Meanwhile, expect to hear more about bans or restrictions on burning wood in fires and stoves.

“Wood stoves are an unhealthy way to heat a home,” cautioned Melanie Langille, a biologist who serves as chief executive of the New Brunswick Lung Association, in a piece last February for the National Collaborating Centre for Environmental Health.

Heating with wood stoves is said to spew out 25 per cent of Canada’s small-particle pollution.

Despite the harm to lungs, Lagille said that municipal bylaws on residential wood smoke have only been enacted in Montreal and some places in British Columbia.

B.C. communities that have cracked down include Comox, Courtenay and Cumberland on Vancouver Island, which banned wood stoves in new homes.
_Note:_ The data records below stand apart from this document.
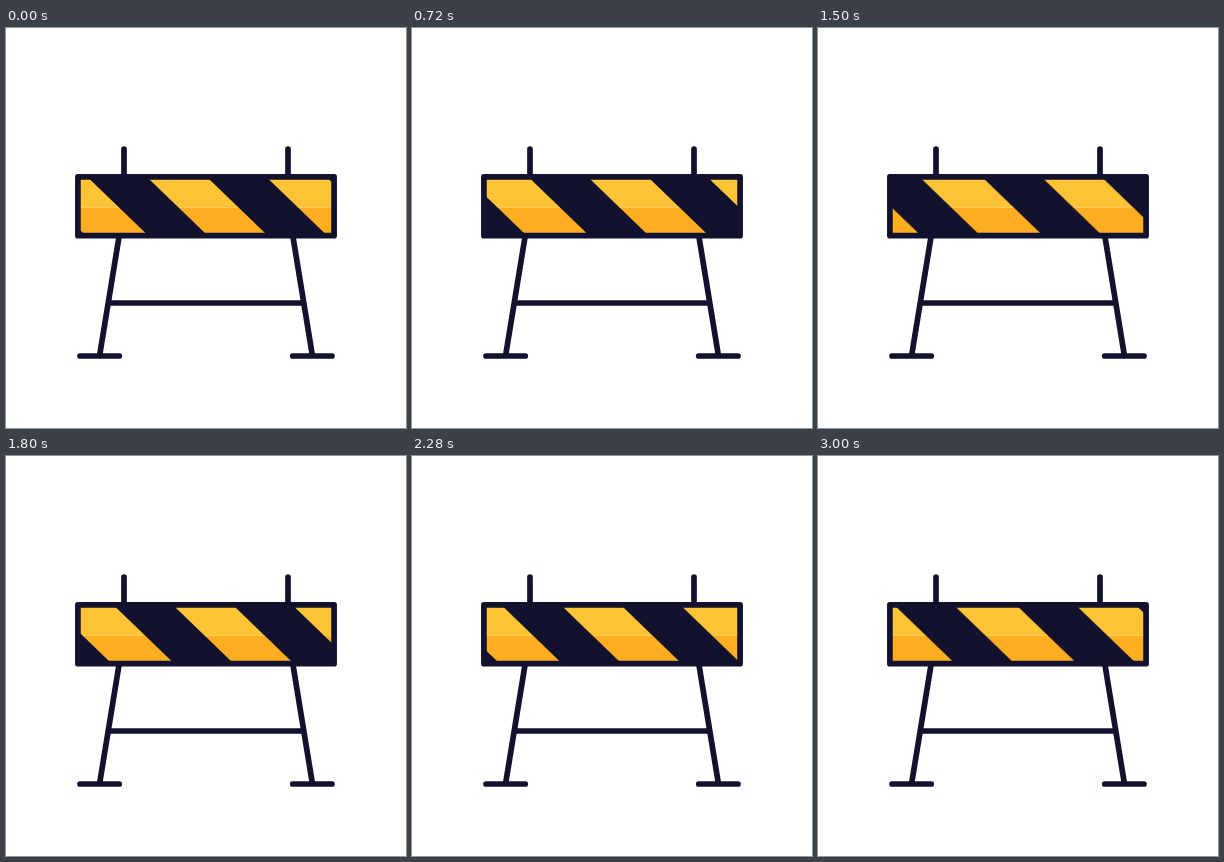
These frames come from a looping animation (400 px wide and 400 px high, 5090 ms). An HTML page without scripts:

```html
<!DOCTYPE html>
<html lang="en">
<head>
<meta charset="utf-8">
<title>Road barrier</title>
<style>
  html, body { margin: 0; width: 100%; height: 100%; overflow: hidden; background: #fff; }
  svg { display: block; width: 100vw; height: 100vh; }
  .line { fill: none; stroke: #12122e; stroke-width: 5.7; stroke-linecap: round; stroke-linejoin: round; }
  .bars { fill: #12122e; animation: slide 5090ms infinite; }

  /* Four quick passes and one slower pass in 30 ms steps, then a pause. */
  @keyframes slide {
    0%       { transform: translateX(0);       animation-timing-function: steps(19); }
    11.197%  { transform: translateX(122.9px); animation-timing-function: step-end; }
    11.198%  { transform: translateX(2.6px);   animation-timing-function: steps(19); }
    22.396%  { transform: translateX(125.5px); animation-timing-function: step-end; }
    22.397%  { transform: translateX(5px);     animation-timing-function: steps(18); }
    33.005%  { transform: translateX(121.5px); animation-timing-function: step-end; }
    33.006%  { transform: translateX(.1px);    animation-timing-function: steps(19); }
    44.203%  { transform: translateX(123px);   animation-timing-function: step-end; }
    44.204%  { transform: translateX(3.4px);   animation-timing-function: steps(25); }
    58.939%, 100% { transform: translateX(116.8px); }
  }
</style>
</head>
<body>
<svg viewBox="0 0 400 400">
  <defs>
    <clipPath id="board"><rect x="72" y="149" width="256" height="58.6"/></clipPath>
    <path id="bar" d="M-3.1 149h59.5l61.2 59h-59.5z"/>
    <g id="side">
      <path d="M118 121v28"/>
      <path d="M113 209L93.7 327"/>
      <path d="M74 328h39.3"/>
    </g>
  </defs>

  <g class="line">
    <use href="#side"/>
    <use href="#side" transform="matrix(-1 0 0 1 400 0)"/>
    <path d="M103 275h194"/>
  </g>

  <g clip-path="url(#board)">
    <rect x="72" y="149" width="256" height="30.5" fill="#ffc436"/>
    <rect x="72" y="179.5" width="256" height="29" fill="#ffae21"/>
    <g class="bars">
      <use href="#bar" x="-37.5"/>
      <use href="#bar" x="84.5"/>
      <use href="#bar" x="204"/>
      <use href="#bar" x="323.5"/>
    </g>
  </g>
  <rect class="line" x="71.9" y="148.9" width="256.2" height="58.8"/>
</svg>
</body>
</html>
```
Langille recommended an energy efficient heat pump as an alternative to wood stoves.